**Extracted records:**
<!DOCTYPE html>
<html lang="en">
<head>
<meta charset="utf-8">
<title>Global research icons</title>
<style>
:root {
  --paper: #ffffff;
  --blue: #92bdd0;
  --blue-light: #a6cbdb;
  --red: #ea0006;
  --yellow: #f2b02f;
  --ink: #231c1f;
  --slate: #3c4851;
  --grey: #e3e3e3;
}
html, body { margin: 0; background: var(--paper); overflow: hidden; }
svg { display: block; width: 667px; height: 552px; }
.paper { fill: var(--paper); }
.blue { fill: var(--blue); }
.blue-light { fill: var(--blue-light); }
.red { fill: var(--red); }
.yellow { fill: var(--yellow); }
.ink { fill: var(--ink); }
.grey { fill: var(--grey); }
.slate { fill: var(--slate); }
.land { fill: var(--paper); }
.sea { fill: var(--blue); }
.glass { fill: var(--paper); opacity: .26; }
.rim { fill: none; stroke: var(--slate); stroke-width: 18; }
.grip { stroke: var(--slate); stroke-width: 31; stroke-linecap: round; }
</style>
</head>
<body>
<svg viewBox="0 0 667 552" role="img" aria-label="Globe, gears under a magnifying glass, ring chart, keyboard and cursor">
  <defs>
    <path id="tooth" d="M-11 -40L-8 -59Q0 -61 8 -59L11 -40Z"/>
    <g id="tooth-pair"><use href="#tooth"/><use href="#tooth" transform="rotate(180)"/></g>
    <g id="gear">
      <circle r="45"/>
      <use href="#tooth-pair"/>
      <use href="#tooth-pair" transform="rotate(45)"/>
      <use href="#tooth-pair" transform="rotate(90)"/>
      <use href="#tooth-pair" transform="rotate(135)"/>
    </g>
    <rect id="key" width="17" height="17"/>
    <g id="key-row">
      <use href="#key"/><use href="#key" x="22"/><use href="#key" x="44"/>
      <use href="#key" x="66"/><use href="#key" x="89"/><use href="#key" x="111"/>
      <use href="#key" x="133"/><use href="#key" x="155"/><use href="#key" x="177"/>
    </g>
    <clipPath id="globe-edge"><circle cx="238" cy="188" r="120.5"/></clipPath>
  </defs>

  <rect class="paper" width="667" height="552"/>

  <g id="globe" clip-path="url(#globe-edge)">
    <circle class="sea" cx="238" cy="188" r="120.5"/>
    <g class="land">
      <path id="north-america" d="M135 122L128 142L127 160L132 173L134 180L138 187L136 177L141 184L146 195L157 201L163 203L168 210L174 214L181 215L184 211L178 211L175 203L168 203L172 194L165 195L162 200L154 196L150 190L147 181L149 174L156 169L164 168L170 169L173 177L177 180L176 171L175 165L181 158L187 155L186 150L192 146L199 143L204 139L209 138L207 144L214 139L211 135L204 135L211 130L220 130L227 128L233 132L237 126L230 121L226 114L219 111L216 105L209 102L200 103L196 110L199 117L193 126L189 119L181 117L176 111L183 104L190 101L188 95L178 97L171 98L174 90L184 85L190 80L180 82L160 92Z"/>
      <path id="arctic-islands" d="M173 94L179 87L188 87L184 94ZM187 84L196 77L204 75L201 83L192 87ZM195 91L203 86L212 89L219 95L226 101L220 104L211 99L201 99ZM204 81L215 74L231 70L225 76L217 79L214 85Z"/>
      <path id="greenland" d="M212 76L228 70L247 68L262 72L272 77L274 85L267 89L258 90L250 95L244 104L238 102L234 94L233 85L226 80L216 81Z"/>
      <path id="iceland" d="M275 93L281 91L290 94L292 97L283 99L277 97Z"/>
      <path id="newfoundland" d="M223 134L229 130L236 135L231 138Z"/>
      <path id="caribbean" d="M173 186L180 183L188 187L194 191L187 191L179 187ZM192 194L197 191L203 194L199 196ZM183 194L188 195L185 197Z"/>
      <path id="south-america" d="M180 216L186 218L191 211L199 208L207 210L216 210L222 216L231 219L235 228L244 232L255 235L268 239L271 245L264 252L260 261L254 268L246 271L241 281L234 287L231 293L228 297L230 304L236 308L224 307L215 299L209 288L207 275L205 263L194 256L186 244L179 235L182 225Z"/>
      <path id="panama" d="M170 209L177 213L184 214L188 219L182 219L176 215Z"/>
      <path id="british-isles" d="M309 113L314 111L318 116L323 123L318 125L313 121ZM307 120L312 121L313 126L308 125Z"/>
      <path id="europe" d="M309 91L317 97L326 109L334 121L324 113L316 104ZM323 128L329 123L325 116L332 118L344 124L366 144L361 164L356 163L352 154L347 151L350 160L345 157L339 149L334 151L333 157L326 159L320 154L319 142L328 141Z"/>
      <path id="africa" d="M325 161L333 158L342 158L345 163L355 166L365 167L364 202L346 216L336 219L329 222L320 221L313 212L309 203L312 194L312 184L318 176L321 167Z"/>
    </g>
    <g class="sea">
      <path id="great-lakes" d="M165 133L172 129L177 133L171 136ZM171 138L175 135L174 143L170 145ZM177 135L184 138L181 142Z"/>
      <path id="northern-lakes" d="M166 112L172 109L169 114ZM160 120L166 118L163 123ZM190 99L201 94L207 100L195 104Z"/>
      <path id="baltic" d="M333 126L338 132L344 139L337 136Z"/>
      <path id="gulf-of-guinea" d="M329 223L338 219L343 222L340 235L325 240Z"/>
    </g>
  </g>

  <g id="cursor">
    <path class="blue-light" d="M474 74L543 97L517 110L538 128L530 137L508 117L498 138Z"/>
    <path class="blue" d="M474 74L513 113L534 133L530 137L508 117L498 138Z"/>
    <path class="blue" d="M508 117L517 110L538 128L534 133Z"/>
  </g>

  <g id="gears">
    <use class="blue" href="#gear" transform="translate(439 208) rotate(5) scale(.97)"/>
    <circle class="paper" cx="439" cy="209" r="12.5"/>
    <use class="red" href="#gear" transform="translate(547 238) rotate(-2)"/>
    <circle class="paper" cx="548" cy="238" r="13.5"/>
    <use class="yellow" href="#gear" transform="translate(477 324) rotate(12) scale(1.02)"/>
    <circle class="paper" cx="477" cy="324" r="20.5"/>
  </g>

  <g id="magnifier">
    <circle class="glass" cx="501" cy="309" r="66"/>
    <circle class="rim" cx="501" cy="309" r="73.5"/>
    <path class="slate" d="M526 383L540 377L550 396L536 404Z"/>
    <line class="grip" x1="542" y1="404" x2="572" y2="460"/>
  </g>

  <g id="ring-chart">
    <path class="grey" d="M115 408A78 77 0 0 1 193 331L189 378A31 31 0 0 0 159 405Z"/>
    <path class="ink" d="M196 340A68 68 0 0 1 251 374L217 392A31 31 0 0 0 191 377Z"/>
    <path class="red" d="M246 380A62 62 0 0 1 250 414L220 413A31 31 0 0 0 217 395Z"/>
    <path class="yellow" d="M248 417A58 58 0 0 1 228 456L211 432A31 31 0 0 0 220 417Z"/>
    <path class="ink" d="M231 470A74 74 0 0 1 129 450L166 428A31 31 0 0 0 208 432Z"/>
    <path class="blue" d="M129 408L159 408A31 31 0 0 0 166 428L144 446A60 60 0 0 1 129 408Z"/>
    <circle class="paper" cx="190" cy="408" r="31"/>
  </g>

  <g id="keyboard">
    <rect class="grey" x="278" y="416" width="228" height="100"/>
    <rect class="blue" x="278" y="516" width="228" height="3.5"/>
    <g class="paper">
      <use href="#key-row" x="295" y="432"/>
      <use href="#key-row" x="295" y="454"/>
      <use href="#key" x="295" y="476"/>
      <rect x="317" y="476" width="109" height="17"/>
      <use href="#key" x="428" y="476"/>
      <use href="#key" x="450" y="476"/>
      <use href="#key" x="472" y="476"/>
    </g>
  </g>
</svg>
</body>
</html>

**Required work:**
Take the entries above and return only the lines from the one with "94L179 87L188 87L184" to the one with "91L317 97L326 109L334", both included, unchanged.

**Answer to this problem:**
      <path id="arctic-islands" d="M173 94L179 87L188 87L184 94ZM187 84L196 77L204 75L201 83L192 87ZM195 91L203 86L212 89L219 95L226 101L220 104L211 99L201 99ZM204 81L215 74L231 70L225 76L217 79L214 85Z"/>
      <path id="greenland" d="M212 76L228 70L247 68L262 72L272 77L274 85L267 89L258 90L250 95L244 104L238 102L234 94L233 85L226 80L216 81Z"/>
      <path id="iceland" d="M275 93L281 91L290 94L292 97L283 99L277 97Z"/>
      <path id="newfoundland" d="M223 134L229 130L236 135L231 138Z"/>
      <path id="caribbean" d="M173 186L180 183L188 187L194 191L187 191L179 187ZM192 194L197 191L203 194L199 196ZM183 194L188 195L185 197Z"/>
      <path id="south-america" d="M180 216L186 218L191 211L199 208L207 210L216 210L222 216L231 219L235 228L244 232L255 235L268 239L271 245L264 252L260 261L254 268L246 271L241 281L234 287L231 293L228 297L230 304L236 308L224 307L215 299L209 288L207 275L205 263L194 256L186 244L179 235L182 225Z"/>
      <path id="panama" d="M170 209L177 213L184 214L188 219L182 219L176 215Z"/>
      <path id="british-isles" d="M309 113L314 111L318 116L323 123L318 125L313 121ZM307 120L312 121L313 126L308 125Z"/>
      <path id="europe" d="M309 91L317 97L326 109L334 121L324 113L316 104ZM323 128L329 123L325 116L332 118L344 124L366 144L361 164L356 163L352 154L347 151L350 160L345 157L339 149L334 151L333 157L326 159L320 154L319 142L328 141Z"/>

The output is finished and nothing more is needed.